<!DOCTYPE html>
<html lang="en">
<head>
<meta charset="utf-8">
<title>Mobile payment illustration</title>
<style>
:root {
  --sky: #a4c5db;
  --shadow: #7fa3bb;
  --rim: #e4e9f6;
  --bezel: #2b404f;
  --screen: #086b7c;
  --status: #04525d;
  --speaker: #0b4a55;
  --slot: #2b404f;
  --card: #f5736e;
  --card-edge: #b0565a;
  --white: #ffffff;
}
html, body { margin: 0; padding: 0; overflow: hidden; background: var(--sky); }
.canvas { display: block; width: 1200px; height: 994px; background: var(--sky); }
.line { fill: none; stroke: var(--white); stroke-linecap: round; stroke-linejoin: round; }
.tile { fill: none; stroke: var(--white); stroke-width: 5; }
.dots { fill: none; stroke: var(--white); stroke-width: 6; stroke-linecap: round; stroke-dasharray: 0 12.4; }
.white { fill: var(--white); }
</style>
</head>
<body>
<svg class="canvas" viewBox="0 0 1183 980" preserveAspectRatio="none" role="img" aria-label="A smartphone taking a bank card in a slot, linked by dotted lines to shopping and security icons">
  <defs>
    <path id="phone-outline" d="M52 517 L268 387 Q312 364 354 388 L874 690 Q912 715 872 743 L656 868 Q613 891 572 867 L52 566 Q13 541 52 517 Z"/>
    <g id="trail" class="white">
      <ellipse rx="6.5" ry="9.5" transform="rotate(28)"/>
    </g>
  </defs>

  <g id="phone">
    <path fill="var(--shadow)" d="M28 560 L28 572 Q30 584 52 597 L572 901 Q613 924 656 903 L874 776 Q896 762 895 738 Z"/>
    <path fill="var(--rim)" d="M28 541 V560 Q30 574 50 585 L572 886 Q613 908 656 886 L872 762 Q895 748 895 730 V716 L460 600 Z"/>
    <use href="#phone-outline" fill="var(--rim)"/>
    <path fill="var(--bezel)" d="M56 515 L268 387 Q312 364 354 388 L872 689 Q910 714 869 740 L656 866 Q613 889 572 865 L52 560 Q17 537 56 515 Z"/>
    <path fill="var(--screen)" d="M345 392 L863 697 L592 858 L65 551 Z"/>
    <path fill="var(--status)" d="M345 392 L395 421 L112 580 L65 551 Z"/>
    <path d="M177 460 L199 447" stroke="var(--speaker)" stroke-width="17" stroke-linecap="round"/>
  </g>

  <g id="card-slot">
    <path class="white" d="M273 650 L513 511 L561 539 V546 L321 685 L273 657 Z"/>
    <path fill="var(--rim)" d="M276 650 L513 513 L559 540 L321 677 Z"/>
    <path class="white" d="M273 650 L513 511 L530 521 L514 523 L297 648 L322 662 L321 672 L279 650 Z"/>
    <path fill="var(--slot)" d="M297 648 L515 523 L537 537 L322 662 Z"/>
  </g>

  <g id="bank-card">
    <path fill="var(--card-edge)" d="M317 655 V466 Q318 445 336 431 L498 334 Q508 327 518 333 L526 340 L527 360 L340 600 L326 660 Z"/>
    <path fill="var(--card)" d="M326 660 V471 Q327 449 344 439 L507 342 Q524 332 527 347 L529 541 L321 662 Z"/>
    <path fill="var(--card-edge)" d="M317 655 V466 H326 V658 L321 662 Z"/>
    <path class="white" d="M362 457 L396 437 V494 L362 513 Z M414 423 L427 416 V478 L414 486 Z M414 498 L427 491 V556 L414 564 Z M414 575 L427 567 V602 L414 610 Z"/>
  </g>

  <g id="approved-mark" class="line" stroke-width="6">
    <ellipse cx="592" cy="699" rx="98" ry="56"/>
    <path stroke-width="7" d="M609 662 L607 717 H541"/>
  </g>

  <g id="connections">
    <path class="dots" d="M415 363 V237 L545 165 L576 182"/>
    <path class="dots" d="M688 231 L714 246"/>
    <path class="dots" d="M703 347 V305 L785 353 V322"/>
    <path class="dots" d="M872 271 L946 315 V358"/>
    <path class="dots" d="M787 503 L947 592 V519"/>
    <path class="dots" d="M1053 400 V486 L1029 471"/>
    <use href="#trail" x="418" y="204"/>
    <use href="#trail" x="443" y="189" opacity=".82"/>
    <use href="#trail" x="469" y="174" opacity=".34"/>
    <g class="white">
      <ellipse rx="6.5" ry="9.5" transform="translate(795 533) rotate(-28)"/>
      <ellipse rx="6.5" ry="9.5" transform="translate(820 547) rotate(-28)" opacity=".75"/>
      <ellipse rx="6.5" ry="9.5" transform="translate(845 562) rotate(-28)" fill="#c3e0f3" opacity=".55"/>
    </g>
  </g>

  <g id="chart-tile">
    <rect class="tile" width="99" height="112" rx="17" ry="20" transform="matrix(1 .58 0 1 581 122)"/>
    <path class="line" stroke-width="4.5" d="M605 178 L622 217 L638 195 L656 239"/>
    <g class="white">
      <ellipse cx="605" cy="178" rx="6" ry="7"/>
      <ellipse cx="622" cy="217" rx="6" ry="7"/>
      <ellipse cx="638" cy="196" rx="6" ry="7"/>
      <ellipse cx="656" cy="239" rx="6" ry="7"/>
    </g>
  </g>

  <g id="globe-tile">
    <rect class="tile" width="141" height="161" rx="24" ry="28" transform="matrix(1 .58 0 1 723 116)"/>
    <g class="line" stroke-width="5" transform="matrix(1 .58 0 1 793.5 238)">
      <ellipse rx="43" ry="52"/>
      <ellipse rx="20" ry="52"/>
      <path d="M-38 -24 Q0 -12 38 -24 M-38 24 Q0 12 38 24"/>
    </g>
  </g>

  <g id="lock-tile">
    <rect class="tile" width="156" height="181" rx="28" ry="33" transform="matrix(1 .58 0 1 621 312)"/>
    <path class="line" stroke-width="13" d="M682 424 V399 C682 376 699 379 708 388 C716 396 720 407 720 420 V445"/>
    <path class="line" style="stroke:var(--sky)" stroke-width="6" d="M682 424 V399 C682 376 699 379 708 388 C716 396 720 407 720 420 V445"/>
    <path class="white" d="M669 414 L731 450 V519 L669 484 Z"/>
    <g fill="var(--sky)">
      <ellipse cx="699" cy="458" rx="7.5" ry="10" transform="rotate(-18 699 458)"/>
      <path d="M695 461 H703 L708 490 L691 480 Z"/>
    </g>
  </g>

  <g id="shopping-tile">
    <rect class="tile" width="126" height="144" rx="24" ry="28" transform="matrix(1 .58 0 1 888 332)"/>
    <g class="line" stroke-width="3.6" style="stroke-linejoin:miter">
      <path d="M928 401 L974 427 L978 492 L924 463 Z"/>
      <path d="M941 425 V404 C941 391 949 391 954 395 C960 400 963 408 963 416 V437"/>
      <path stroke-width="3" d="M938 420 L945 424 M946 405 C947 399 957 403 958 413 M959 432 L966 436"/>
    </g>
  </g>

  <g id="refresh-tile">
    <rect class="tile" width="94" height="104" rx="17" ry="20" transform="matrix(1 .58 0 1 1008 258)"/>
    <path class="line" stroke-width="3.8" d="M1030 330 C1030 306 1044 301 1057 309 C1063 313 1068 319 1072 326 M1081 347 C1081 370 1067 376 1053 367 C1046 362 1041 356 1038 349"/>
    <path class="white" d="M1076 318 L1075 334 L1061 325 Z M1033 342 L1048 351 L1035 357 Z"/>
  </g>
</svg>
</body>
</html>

###

_ASSIGNMENT_
Where does "trail" appear in the records above? Copy each line that holds it.

_SOLUTION TO THIS EXERCISE_
    <g id="trail" class="white">
    <use href="#trail" x="418" y="204"/>
    <use href="#trail" x="443" y="189" opacity=".82"/>
    <use href="#trail" x="469" y="174" opacity=".34"/>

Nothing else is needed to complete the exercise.